It's momentum that causes the recoil, not kinetic energy directly.
Let's first calculate it for a bullet shot from a "slugthrower" gun. Bullets and their "muzzle velocities" vary widely, so I'll use some figures that I found for deer hunting.

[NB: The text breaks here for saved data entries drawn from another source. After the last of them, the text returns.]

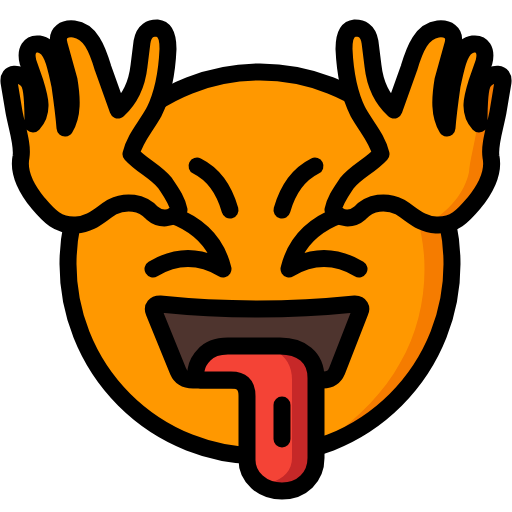
<!DOCTYPE html>
<html lang="en">
<head>
<meta charset="utf-8">
<title>Teasing face emoji</title>
<style>
:root {
  --paper: #ffffff;
  --ink: #000000;
  --skin: #ff9800;
  --skin-shade: #f57c00;
  --mouth: #4e342e;
  --tongue: #f44336;
  --tongue-shade: #c62828;
}
html, body { margin: 0; background: var(--paper); overflow: hidden; }
svg { display: block; width: 512px; height: 512px; }
.skin { fill: var(--skin); }
.skin-shade { fill: var(--skin-shade); }
.mouth { fill: var(--mouth); }
.tongue { fill: var(--tongue); }
.tongue-shade { fill: var(--tongue-shade); }
.outline { fill: none; stroke: var(--ink); stroke-width: 17; stroke-linecap: round; stroke-linejoin: round; }
</style>
</head>
<body>
<svg viewBox="0 0 512 512" role="img" aria-label="Orange face with hands raised at its temples, sticking out its tongue">
  <defs>
    <circle id="head" cx="260" cy="264" r="192"/>
    <path id="hand" d="M38 203C25 187 18 172 21 157C23 145 17 128 14 112L9 82C8 72 18 72 27 80C33 86 33 108 33 124C44 112 40 98 35 82L28 62C25 50 30 43 39 44C53 46 56 68 60 86C62 100 64 114 65 128C73 115 72 98 69 80L59 44C56 32 65 28 74 29C90 31 97 48 103 68L118 110C131 98 137 84 139 66L142 42C144 30 151 28 157 28C166 29 168 38 168 49C167 72 164 92 154 112C145 128 135 138 131 154C142 166 155 171 165 183C171 192 177 200 179 210C172 220 160 220 152 213C142 202 126 200 112 207C99 215 92 224 76 225C58 226 49 216 38 203Z"/>
    <path id="tongue-shape" d="M201 380C192 378 196 363 204 355C210 348 218 346 228 346H280C301 346 316 357 316 378V458C316 477 302 491 282 491C262 491 247 477 247 460V396C247 384 241 380 231 380Z"/>
    <g id="squinting-eye" class="outline">
      <path d="M197 166Q221 178 230 210"/>
      <path d="M172 215C196 224 216 240 223 269Q188 248 153 269"/>
    </g>
    <clipPath id="head-clip"><use href="#head"/></clipPath>
    <clipPath id="hand-clip"><use href="#hand" transform="matrix(-1 0 0 1 512 0)"/></clipPath>
    <clipPath id="tongue-clip"><use href="#tongue-shape"/></clipPath>
  </defs>

  <g id="face">
    <use href="#head" class="skin"/>
    <path class="skin-shade" clip-path="url(#head-clip)" d="M412 205C432 250 428 316 400 363C384 392 360 416 328 440L324 470H470V205Z"/>
    <use href="#head" class="outline"/>
  </g>

  <g id="eyes">
    <use href="#squinting-eye"/>
    <use href="#squinting-eye" transform="matrix(-1 0 0 1 512 0)"/>
  </g>

  <g id="mouth">
    <path class="mouth" d="M160 304Q257 314 355 304C360 304 362 308 360 312L337 371C334 378 330 380 323 380H193C185 380 181 378 178 371L154 312C152 307 155 304 160 304Z"/>
    <path class="outline" d="M160 304Q257 314 355 304C360 304 362 308 360 312L337 371C334 378 330 380 323 380H193C185 380 181 378 178 371L154 312C152 307 155 304 160 304Z"/>
    <use href="#tongue-shape" class="tongue"/>
    <path class="tongue-shade" clip-path="url(#tongue-clip)" d="M274 350C286 356 292 366 292 380V458C292 470 284 479 270 483L280 500H325V340H274Z"/>
    <use href="#tongue-shape" class="outline"/>
    <path class="outline" d="M282 405V439"/>
  </g>

  <g id="hands">
    <use href="#hand" class="skin"/>
    <use href="#hand" class="outline"/>
    <use href="#hand" class="skin" transform="matrix(-1 0 0 1 512 0)"/>
    <path class="skin-shade" clip-path="url(#hand-clip)" d="M466 105Q474 80 496 66H512V200L460 230H418C446 214 464 196 469 172C470 160 474 146 477 128C480 112 478 100 466 105Z"/>
    <use href="#hand" class="outline" transform="matrix(-1 0 0 1 512 0)"/>
  </g>
</svg>
</body>
</html>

I'll depend on some hunting enthusiast to set me straight if need be.
Hunter Mass: 200 lbs = 90 kg
Gun Mass: 9 lbs = 4 kg
Bullet Mass: 150 grains = 10 grams
Velocity: 3000 fps = 900 m/s
Momentum: 9 kg*m/s
Gun recoil velocity: 2 m/s
Hunter recoil velocity: 0.1 m/s
I'm ignoring the combustion gases from the bullet cartridge's explosive powder, but that likely has a comparable effect.
(momentum) = (total mass-energy) * (velocity)
(total mass-energy) = (rest mass) + (kinetic energy)/c2,
Yes, Einstein's famous formula E = m2
This rifle bullet's kinetic energy increases its total mass-energy by about 5*10-12
Now let's calculate for a laser. I'll use the kinetic energy of that bullet as a reference; it is about 4000 joules. The momentum of that energy of light is very small, because light travels very fast: 1.4*10[sup]-5/[sup] kg*m/s.
This is about 1.5*10-6 times that bullet's momentum, so one will not feel any kick from a laser pulse with that energy.
The next question to ask is whether that will be enough to do any significant damage. A laser will have to vaporize some material in its target, and the departure of the evaporated material will kick back.
That energy is enough to vaporize about 1.8 grams of water, 0.37 grams of aluminum, or 0.64 grams of iron. The vaporized material would have a perpendicular velocity of about 500 m/s, giving 1, 0.2, and 0.3 kg*m/s momentum for each material -- much less than the momentum of that bullet.
So one will likely need energies of about 200 kilojoules to produce a vaporization kick comparable to that bullet's momentum. But even that will produce less than about 10-4 of the bullet's recoil momentum at the laser itself.